■ WHAT YOU WILL DO ■
Your answer should be every line of the records that contains the word "rough", copied as it stands.

■ INFORMATION ■

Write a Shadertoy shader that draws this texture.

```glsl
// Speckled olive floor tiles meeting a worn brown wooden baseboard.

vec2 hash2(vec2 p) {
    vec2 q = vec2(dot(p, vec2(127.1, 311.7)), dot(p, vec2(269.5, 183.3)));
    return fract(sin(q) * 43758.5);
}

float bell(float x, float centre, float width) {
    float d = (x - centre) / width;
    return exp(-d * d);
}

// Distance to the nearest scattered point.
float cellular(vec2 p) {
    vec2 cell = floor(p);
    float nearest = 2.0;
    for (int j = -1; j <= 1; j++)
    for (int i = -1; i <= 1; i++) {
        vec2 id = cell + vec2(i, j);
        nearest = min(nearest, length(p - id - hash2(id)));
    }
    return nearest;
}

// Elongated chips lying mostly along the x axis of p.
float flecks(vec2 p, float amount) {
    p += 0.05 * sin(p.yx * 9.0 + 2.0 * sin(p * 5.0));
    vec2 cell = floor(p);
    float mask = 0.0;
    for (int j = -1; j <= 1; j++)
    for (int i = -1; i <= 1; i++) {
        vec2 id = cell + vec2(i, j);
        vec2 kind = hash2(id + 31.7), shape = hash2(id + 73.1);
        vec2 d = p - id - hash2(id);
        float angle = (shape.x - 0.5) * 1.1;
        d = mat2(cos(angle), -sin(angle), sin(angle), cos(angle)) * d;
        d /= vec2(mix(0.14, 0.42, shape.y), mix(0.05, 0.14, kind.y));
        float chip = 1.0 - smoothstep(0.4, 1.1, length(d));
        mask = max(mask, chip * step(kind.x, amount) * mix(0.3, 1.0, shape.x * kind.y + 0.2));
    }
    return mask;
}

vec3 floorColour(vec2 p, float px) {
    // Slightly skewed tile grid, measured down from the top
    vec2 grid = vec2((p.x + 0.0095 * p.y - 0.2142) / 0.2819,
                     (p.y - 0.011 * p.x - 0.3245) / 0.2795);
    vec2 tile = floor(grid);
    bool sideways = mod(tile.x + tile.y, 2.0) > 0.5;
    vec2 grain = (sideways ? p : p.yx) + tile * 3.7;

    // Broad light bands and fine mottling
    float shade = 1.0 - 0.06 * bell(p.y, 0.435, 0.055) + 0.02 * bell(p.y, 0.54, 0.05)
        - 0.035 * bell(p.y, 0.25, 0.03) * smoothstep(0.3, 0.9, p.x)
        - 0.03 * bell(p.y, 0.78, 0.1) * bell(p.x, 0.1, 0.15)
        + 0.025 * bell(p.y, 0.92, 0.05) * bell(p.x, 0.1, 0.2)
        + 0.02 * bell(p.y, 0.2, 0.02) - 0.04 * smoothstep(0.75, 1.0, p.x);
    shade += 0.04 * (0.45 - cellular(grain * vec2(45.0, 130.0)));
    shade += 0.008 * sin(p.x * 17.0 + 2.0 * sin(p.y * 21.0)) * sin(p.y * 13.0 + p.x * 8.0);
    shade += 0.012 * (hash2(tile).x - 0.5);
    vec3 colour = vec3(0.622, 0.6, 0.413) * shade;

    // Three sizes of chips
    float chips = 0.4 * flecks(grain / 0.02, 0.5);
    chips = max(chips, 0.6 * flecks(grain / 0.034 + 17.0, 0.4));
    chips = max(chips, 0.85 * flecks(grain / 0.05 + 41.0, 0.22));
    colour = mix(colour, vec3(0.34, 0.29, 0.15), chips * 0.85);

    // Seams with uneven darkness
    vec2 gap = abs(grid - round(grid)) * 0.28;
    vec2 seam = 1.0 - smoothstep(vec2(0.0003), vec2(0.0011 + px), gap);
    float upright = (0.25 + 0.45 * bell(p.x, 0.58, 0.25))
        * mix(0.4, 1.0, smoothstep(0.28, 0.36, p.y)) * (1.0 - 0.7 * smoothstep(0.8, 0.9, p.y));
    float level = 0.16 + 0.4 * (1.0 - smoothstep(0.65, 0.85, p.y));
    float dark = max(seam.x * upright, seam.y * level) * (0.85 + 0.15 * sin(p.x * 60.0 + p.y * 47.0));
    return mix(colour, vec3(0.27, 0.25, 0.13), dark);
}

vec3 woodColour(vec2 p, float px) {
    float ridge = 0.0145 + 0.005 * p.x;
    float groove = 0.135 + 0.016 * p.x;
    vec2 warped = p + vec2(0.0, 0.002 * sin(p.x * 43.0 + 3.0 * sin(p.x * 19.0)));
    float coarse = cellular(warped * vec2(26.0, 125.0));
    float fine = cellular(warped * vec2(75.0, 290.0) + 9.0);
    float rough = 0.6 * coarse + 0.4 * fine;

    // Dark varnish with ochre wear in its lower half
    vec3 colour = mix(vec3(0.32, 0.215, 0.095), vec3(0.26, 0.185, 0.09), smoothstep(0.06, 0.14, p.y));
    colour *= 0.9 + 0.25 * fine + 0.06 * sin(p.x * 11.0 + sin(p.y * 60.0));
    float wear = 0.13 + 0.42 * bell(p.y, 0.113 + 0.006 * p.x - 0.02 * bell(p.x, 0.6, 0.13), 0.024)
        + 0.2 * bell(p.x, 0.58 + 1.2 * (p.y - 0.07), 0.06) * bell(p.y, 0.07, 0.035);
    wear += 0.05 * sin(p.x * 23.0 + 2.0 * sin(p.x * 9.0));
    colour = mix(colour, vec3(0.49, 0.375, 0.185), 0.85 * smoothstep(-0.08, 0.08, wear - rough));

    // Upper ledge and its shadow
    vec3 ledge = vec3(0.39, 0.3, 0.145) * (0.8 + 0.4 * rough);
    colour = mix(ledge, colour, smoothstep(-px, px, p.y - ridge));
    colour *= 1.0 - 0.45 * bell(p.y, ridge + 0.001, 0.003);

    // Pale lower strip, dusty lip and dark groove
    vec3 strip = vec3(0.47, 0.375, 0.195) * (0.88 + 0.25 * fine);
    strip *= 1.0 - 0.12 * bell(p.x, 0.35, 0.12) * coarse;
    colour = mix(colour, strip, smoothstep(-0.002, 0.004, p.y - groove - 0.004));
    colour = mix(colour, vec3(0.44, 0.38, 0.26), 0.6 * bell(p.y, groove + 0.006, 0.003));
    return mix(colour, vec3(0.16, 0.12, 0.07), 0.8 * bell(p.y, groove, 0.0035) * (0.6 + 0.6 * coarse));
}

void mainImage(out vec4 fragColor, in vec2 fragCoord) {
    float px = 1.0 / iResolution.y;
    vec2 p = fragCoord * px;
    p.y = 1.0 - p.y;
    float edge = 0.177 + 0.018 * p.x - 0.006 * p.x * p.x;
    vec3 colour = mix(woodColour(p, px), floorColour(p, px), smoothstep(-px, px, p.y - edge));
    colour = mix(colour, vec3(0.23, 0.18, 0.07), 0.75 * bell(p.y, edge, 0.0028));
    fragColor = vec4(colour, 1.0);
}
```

■ SOLUTION FOR THIS TASK ■
    float rough = 0.6 * coarse + 0.4 * fine;
    colour = mix(colour, vec3(0.49, 0.375, 0.185), 0.85 * smoothstep(-0.08, 0.08, wear - rough));
    vec3 ledge = vec3(0.39, 0.3, 0.145) * (0.8 + 0.4 * rough);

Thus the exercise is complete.